What are the complications of kidney transplant?
Early complications are acute rejection, urinary leaks, infections,
stomach ulcers and wound infection. Late complications include
chronic rejection, pain in the hip ( avascular necrosis ), obstruction to
the blood vessels of the kidney, cancer, infections and recurrence of
kidney disease in the transplanted kidney which in some cases can lead
to kidney failure again.
What is rejection?
Rejection is the process whereby the body of the transplant patient
tries to get rid of the transplanted kidney. In the first 6 months, about
30% of cadaver kidneys are rejected, and 10 to 15% in related donor
kidneys. The newer drug cyclosporin A has reduced this by 10 to 20%.
How many types of rejection are there and what happens during
There are 2 types of rejection, acute and chronic. Acute rejection
usually occurs during the first 6 to 9 months after transplant. In the
rejection process, a particular group of white blood cells called the
lymphocytes attack the transplanted kidney. At the same time other
lymphocytes produce antibodies which injure the transplanted kidney.
As a result of these attacks, the kidney is damaged and does not
Chronic rejection occurs from about 3 to 6 months after the
transplant. It is due to the production of antibodies by lymphocytes
which attack the blood vessels within the transplanted kidney. This
leads to decreased blood flow to the kidney, causing a gradual decrease
in kidney function.
How is rejection diagnosed?
Early rejection is usually diagnosed by a raised serum creatinine
level. Sometimes a rejection is accompanied by swelling and pain over
the transplanted kidney. The patient may have fever and passes little
urine. A kidney biopsy can confirm whether it is an acute or chronic
How is acute rejection treated?
The usual treatment of acute rejection is to give 3 daily high-dosage prednisolone injections. This injection has to be given very slowly,
otherwise it may cause ringing of the ears and flushing.
Will sexual activity harm the transplanted kidney?
Sexual activity will not harm the transplanted kidney, but as with
most major surgery it is advisable to wait for six weeks before having sexual intercourse. Most men regain their potency after a successful
transplant. Women become fertile after transplant and can bear
children. However it is advisable to wait for two years after a transplant
as the kidney function must be good and the immunosuppressive
drugs, at a low level.
What are the advantages of a kidney transplant?
The quality of life is much better for the patient who has undergone

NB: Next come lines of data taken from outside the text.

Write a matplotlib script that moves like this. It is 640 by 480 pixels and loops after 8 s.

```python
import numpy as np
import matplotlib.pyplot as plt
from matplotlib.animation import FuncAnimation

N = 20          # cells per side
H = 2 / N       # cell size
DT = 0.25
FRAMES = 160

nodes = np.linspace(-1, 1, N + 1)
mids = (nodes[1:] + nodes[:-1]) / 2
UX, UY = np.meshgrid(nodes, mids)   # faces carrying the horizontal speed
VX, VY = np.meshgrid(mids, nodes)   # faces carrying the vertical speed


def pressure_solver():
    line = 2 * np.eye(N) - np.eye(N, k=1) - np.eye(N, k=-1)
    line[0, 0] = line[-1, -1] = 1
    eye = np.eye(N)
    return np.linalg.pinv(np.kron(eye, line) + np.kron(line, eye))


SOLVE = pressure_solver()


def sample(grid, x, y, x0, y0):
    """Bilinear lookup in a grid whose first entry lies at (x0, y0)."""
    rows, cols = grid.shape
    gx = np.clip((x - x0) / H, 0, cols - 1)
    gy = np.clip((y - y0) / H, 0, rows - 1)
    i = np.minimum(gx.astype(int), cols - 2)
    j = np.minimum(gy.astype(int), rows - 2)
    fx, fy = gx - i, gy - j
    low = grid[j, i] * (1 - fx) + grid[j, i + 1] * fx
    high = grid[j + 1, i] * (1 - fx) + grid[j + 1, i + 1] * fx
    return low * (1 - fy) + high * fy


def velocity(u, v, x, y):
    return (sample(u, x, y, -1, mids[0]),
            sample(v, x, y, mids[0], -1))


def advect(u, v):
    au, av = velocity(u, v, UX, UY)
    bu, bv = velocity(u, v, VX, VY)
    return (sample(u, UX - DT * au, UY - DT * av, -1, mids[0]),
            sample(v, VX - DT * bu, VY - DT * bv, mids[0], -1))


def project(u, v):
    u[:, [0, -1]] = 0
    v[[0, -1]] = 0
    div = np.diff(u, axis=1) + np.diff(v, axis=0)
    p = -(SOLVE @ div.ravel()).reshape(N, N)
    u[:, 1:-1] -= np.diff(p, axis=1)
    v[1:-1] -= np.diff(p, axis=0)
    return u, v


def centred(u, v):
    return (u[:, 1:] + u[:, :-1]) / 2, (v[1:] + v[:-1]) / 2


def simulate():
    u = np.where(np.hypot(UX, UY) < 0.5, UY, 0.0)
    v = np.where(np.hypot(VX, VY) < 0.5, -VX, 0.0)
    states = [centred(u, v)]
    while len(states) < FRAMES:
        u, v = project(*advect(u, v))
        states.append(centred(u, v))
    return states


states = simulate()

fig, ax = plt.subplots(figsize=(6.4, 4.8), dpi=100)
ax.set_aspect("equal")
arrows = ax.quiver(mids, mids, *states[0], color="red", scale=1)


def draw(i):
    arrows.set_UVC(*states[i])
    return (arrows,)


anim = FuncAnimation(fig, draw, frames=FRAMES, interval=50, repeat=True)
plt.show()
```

a transplant as opposed to one on regular hemodialysis. There is greater
mobility as he is no longer tied to a kidney machine three times a week.

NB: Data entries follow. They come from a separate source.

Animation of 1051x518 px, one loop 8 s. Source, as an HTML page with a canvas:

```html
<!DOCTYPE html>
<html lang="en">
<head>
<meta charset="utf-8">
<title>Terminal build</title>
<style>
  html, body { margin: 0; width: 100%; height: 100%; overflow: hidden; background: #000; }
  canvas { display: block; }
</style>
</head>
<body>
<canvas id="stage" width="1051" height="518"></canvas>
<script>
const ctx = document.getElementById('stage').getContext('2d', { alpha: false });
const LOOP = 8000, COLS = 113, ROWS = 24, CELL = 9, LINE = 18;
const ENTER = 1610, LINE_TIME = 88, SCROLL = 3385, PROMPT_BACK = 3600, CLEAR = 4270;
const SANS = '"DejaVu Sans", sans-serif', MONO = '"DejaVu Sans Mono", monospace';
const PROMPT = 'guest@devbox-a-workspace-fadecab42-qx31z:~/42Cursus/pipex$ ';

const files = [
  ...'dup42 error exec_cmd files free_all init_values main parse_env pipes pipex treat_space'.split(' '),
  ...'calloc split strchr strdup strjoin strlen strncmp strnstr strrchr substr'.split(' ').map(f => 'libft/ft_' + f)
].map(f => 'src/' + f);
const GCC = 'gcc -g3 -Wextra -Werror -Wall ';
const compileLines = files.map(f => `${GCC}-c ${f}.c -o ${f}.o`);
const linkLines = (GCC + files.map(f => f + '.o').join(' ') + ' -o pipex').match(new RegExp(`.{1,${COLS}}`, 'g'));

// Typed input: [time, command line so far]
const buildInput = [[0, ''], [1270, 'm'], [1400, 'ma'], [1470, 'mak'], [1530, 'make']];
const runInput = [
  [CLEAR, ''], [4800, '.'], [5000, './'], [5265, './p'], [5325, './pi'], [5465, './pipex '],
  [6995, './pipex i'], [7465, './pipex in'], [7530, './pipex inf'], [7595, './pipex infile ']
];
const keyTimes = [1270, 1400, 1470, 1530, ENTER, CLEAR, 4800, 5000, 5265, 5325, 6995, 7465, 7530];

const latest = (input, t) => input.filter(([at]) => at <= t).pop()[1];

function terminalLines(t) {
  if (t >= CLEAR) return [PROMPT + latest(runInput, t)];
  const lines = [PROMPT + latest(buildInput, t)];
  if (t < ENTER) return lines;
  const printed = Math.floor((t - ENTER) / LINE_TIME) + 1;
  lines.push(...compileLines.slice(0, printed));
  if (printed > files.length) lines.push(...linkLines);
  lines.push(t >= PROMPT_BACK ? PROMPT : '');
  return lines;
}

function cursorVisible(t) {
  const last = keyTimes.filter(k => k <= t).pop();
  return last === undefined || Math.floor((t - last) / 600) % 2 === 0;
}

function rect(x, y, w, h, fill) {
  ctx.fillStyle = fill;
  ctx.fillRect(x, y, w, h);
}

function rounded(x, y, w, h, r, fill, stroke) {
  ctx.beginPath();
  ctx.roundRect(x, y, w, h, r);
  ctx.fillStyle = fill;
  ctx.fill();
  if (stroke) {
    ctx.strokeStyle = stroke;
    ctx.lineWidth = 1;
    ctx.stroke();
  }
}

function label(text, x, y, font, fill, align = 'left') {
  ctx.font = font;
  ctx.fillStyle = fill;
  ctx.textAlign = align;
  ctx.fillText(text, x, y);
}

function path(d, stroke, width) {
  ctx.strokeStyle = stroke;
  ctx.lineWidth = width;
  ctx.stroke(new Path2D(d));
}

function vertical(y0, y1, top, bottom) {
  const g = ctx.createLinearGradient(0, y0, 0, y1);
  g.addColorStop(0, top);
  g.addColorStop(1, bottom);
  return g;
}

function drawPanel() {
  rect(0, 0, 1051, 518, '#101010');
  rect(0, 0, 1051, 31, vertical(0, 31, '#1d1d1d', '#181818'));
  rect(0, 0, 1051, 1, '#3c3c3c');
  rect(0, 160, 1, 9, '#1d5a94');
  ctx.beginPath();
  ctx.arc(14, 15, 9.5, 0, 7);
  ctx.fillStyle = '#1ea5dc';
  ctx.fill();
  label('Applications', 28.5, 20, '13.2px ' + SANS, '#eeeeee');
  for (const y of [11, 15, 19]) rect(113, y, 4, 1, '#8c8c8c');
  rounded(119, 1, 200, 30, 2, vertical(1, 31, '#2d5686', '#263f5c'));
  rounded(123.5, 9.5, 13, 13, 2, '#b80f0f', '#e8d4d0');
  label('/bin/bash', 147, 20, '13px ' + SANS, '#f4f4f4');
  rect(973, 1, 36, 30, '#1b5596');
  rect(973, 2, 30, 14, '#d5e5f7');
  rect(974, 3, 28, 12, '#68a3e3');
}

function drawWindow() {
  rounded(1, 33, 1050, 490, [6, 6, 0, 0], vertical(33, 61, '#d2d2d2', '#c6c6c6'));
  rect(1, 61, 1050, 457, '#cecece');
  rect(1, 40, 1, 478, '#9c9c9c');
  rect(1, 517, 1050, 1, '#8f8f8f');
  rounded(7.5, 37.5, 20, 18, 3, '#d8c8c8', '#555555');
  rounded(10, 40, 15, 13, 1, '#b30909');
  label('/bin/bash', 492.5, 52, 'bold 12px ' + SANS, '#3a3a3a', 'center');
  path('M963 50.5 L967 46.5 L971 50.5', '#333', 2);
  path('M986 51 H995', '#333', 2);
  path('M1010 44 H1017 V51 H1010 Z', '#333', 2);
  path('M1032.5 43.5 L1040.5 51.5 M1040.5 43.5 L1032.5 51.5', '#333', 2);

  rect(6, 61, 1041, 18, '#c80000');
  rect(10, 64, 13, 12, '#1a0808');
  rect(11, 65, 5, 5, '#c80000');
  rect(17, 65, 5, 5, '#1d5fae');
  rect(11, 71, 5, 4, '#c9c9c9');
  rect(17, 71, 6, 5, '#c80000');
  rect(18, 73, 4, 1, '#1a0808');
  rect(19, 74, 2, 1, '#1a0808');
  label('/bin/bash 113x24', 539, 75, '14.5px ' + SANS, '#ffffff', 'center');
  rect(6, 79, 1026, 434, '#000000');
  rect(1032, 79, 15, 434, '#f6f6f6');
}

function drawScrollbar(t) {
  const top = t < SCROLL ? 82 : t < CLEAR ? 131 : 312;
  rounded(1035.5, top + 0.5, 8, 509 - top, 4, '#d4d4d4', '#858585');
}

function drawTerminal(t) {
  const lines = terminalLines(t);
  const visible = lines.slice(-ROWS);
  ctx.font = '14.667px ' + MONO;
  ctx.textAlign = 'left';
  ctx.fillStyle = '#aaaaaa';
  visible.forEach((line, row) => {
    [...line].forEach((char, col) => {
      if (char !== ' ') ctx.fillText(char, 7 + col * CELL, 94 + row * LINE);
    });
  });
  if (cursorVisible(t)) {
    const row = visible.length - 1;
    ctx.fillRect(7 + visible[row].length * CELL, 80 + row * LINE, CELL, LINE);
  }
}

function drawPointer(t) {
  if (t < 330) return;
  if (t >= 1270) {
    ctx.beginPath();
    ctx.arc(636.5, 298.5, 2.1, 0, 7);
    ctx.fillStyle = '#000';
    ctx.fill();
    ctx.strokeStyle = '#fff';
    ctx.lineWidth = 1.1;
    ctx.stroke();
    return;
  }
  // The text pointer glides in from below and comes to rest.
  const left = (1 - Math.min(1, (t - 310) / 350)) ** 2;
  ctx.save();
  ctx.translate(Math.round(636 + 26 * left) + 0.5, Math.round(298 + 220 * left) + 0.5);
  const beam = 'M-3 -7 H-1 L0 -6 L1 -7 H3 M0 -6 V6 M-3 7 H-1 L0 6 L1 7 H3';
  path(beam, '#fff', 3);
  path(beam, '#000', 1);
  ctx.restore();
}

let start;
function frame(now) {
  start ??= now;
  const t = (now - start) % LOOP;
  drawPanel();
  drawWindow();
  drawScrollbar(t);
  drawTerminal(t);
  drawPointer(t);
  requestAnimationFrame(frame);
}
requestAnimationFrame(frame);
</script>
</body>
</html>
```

The spouse or partner assisting him on dialysis is also freed of the
burden of dialysis. Dialysis only rids the patient of waste products of
protein metabolism but it does not help in the hormonal production of
active vitamin D and erythropoietin which the transplanted kidney is
capable of doing. The family life and the occupation of the patient,
especially if he or she is the sole bread-winner, is also less disrupted
with a transplant compared to the long hours, cost and monthly
maintenance spent on dialysis. The male patient regains his potency
and the female, her libido. They can also marry and bear children.
However, these patients will have to continue taking their transplant
medication - a minor inconvenience for someone who has been given a
new lease of life.